This kind of misrepresentation contributes to the opinion the market is in much ruder health than I believe it truly is. I think the fee structure for brokers is unsustainable and needs to evolve as the sector matures. When you consider the fees charged in a Buy-to-Let (BTL) application compared to a residential mortgage application, there is a huge discrepancy which I expect will be addressed following the next market correction.
7. What developments do you see for the bridging finance industry over the next 10 years?
I think it will almost be a full cycle. Sadly, although many have seen the previous crash where leverage and risk contributed greatly to the downturn, I am seeing a lot of repeat behaviour (particularly in the bridging space).
We expect some lenders dependent on external capital to have exited the space within the next 24 months followed by a considerable consolidation. From there, I think the risk will return to the 2009/2010 approach meaning lenders using their own capital will continue to carry out thorough diligence. I expect the privately funded businesses who come out the other side to be stronger and more professional.
8. What has been your biggest business win in the finance industry so far?
We have never had any capital or interest impaired which is something we are very proud of (particularly when that statement applies to the last 6 years of actively lending in the space both with Novellus Bridging and previous businesses).
9. How do you see the buy to let market developing in the near future?
I think the sector is well-positioned with some very professional and experienced businesses competing.
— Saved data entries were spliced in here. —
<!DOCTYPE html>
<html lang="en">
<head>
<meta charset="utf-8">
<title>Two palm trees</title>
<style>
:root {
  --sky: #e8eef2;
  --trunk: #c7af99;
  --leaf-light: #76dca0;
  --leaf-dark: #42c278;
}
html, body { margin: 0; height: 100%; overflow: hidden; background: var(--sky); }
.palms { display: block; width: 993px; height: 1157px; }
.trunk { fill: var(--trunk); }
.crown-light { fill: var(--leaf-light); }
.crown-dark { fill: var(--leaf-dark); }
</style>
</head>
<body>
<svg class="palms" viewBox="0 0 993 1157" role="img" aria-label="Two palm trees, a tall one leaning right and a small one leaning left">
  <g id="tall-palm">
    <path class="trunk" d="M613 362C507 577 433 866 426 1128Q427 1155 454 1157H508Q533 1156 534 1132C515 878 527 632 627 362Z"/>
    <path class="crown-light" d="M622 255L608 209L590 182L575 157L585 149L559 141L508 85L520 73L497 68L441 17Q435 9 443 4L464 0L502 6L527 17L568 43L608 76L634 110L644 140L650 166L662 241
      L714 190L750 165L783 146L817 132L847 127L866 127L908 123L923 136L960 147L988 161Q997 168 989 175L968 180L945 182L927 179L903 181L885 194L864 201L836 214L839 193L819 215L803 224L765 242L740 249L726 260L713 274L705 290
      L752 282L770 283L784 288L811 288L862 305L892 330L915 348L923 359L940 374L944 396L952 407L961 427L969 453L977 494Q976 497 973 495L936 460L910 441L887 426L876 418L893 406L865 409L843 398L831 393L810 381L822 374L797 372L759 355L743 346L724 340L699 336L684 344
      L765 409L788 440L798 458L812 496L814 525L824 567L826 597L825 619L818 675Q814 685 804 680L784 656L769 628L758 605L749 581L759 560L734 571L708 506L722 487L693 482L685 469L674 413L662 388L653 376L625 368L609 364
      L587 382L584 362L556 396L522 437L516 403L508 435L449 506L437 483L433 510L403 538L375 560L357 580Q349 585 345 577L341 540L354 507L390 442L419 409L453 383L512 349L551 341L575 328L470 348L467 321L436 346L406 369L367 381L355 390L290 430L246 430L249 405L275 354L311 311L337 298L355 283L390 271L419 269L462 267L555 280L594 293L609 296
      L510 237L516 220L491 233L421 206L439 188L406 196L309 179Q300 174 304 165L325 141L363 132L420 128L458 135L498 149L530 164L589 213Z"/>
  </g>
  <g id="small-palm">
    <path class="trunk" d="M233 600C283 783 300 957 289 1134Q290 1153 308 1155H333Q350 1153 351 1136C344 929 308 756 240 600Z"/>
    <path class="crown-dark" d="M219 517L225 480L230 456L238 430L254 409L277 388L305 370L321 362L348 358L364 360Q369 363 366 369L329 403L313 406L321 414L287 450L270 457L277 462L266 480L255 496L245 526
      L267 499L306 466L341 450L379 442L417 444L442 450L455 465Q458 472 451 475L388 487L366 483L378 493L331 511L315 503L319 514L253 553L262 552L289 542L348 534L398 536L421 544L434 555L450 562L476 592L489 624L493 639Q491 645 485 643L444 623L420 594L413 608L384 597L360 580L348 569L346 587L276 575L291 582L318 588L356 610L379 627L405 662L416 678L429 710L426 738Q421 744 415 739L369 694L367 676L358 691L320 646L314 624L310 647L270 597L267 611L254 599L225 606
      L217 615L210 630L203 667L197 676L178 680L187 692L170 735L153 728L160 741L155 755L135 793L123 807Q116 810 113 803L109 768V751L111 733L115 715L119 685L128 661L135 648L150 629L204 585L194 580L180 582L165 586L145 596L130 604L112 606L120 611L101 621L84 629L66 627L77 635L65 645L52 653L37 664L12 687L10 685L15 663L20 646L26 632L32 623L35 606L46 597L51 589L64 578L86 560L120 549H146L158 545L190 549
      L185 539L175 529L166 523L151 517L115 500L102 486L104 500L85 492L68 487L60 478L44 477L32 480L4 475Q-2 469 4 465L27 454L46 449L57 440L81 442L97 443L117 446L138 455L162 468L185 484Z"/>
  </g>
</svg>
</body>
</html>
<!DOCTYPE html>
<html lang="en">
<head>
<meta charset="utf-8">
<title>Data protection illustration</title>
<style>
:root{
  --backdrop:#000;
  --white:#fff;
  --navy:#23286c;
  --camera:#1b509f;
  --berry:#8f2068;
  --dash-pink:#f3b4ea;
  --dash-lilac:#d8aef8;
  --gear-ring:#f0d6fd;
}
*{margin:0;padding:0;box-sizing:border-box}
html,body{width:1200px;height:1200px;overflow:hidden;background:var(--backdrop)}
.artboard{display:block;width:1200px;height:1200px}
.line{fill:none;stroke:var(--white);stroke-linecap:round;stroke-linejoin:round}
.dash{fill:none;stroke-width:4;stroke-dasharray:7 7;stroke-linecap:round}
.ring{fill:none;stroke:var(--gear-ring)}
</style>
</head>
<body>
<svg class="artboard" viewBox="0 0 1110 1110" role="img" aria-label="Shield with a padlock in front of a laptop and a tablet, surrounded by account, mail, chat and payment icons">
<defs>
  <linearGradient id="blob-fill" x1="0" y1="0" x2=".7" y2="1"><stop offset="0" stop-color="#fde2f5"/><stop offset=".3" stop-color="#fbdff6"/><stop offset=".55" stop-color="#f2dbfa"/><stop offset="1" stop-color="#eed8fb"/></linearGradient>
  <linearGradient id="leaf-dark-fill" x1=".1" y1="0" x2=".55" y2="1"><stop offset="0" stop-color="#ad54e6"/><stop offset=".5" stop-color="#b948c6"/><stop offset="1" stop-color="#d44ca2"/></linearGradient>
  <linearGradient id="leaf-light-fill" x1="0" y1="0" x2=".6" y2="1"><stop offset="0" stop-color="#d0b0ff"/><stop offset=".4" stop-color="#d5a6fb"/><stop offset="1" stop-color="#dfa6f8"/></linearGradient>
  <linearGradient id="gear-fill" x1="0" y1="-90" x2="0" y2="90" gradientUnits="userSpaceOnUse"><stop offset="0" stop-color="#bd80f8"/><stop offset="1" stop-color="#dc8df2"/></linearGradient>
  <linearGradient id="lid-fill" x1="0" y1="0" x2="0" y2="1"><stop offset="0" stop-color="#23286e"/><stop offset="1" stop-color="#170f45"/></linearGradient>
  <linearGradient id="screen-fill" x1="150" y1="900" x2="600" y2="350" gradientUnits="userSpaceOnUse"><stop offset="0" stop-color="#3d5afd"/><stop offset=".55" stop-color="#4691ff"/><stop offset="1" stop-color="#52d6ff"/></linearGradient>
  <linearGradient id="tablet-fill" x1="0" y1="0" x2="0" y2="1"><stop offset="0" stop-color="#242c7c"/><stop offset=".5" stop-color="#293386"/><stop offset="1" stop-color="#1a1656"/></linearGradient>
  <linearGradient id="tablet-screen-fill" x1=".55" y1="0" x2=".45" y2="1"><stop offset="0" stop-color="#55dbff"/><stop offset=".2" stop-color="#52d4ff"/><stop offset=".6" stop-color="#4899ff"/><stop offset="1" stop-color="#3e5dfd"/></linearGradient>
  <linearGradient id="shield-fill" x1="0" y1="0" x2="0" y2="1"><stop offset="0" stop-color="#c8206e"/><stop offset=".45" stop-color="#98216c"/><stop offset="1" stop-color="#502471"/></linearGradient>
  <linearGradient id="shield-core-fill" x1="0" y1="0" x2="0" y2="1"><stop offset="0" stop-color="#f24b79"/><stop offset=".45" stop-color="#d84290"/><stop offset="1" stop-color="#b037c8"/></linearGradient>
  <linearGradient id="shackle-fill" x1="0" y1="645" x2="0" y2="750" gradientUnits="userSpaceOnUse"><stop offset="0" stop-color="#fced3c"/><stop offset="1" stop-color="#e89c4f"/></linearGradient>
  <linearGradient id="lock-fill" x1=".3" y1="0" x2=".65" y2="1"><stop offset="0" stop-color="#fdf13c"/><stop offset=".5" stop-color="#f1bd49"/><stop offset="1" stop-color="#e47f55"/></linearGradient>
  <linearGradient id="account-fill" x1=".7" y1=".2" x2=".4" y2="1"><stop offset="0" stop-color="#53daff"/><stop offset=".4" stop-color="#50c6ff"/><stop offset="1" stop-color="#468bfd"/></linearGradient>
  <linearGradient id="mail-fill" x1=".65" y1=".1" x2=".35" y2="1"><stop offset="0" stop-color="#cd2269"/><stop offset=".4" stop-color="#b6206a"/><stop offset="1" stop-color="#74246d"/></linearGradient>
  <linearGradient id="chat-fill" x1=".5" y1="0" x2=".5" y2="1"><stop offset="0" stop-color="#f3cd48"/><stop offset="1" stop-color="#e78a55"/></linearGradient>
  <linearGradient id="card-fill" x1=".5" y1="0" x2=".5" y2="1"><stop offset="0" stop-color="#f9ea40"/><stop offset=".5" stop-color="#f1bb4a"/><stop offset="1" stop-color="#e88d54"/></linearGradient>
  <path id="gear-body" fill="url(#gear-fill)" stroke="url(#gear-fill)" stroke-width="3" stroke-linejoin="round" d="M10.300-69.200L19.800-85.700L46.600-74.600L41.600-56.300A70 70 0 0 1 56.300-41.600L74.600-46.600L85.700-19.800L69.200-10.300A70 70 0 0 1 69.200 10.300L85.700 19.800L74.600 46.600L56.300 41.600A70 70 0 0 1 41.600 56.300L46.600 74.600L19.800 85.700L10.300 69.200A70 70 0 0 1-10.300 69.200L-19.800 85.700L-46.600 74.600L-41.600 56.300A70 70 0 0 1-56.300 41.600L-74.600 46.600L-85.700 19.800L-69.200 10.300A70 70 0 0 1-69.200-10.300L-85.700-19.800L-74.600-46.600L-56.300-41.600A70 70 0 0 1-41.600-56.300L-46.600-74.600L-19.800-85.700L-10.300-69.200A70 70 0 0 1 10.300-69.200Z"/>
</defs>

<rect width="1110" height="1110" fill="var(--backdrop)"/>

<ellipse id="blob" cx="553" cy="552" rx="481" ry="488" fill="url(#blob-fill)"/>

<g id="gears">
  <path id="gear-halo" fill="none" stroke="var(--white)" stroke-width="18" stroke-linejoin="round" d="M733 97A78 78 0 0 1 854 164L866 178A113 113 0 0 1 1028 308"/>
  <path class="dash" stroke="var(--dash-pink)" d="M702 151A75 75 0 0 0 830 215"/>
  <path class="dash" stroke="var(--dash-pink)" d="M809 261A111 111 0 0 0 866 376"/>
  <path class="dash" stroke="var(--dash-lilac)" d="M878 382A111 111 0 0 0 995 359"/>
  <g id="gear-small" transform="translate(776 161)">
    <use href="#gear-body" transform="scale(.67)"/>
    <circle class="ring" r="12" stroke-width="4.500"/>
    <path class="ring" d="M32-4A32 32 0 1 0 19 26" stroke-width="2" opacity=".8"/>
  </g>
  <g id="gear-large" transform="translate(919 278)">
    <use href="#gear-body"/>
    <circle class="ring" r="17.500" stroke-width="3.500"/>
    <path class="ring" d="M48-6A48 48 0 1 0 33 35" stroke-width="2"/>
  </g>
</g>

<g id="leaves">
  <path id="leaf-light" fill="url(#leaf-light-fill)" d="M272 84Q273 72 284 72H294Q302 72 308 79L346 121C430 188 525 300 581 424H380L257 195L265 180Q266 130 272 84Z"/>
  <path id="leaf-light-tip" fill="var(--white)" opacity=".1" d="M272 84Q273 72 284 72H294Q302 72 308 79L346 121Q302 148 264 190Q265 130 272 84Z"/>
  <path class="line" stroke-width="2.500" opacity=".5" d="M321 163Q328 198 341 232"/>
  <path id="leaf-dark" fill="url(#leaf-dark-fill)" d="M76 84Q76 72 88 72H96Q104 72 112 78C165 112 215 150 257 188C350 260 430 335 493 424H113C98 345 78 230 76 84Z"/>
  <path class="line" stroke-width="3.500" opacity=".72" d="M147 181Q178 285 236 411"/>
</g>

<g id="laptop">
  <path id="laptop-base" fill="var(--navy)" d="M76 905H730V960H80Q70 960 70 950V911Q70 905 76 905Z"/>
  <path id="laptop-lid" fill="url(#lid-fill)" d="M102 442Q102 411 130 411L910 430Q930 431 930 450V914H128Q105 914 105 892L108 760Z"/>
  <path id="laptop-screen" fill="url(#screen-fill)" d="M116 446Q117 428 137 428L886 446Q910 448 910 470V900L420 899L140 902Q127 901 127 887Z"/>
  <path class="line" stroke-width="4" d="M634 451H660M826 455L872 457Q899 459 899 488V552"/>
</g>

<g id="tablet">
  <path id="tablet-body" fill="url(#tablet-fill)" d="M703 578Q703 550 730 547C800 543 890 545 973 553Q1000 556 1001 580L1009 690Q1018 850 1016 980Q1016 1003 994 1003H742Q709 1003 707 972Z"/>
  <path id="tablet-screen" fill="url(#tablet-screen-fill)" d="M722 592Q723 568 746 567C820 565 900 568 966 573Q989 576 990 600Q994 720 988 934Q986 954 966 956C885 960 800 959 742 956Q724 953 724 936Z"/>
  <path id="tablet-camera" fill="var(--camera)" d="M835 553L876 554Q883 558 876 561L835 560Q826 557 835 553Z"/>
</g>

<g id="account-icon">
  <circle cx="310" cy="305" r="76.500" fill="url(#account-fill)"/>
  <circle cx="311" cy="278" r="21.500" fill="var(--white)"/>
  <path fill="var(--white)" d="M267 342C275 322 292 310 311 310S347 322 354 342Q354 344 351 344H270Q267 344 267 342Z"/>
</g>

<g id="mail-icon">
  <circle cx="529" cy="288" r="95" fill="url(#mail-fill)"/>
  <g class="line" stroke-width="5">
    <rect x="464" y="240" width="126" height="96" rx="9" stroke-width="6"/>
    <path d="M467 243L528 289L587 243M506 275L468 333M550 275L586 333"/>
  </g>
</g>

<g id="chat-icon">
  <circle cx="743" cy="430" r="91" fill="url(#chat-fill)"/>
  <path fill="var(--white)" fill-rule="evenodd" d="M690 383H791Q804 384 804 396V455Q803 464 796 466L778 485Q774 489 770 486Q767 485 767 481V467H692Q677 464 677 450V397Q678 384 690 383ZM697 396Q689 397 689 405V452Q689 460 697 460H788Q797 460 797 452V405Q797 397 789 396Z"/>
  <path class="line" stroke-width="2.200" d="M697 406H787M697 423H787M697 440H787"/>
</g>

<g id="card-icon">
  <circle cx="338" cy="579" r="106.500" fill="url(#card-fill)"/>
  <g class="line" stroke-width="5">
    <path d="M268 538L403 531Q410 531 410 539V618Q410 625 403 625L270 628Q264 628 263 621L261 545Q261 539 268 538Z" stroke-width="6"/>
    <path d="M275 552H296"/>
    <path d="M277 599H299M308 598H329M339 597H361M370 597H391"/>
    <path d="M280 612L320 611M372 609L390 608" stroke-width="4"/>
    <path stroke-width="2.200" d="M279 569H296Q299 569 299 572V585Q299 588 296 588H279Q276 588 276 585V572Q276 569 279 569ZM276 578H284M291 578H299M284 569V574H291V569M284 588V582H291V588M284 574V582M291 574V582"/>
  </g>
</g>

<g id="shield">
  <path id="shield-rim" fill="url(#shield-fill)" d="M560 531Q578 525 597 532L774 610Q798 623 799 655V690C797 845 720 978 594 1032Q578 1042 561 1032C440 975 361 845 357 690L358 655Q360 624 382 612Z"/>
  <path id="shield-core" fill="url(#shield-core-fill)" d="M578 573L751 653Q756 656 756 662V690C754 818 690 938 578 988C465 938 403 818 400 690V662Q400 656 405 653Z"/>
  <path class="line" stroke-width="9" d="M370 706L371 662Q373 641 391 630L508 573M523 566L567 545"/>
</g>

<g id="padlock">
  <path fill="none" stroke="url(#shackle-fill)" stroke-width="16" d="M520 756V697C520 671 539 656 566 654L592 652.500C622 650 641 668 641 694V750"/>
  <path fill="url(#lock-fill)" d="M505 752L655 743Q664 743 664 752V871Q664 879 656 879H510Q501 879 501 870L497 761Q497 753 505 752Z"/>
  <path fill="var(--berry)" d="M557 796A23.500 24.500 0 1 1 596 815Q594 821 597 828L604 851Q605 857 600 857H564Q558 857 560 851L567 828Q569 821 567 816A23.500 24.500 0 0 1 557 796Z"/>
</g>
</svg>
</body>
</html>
Pricing remains very keen and I think as a borrower, there is a huge amount of choice.
However, I think at a Macro level, it’s a very hard space to recommend investment in (as an owner). The impact of HMRC’s changes to the payment of Capital Gains Tax (CGT), mortgage relief (capped at basic taxpayer rate), the removal of 10% wear and tear allowance, coupled with the additional 3% Stamp Duty Land Tax (SDLT) on each purchase are putting huge downward pressure on value.
Despite obvious headwinds as a result of these changes, the sector is very well capitalised and continues to attract fresh resources. I would be concerned if the appetite were to fall off and would expect more bad news than good to be coming in the space in the next 12-24 months.
10. What three tips would you like to share with prospective bridging finance clients?
- Do your own research and don’t be afraid to call a lender directly to discuss your situation.
- Ensure your broker is taking the case to the whole market, ask them to confirm the percentage fee they are being paid for introducing the case.
Meet your prospective lender to understand them and their lending ethos. Bridging and Specialist lending is higher risk both in its nature and pricing and as such, there will be bumps in the road – you should treat your lender as a funding partner and try and identify someone experienced who has the ability and perhaps equally importantly, the mandate to be able to be flexible and work with you to overcome any hurdles during your loan. It is a trust and people business.
I would highly recommend only using a broker who you pay and all procurement fees are paid back to you/discounted off of your rate.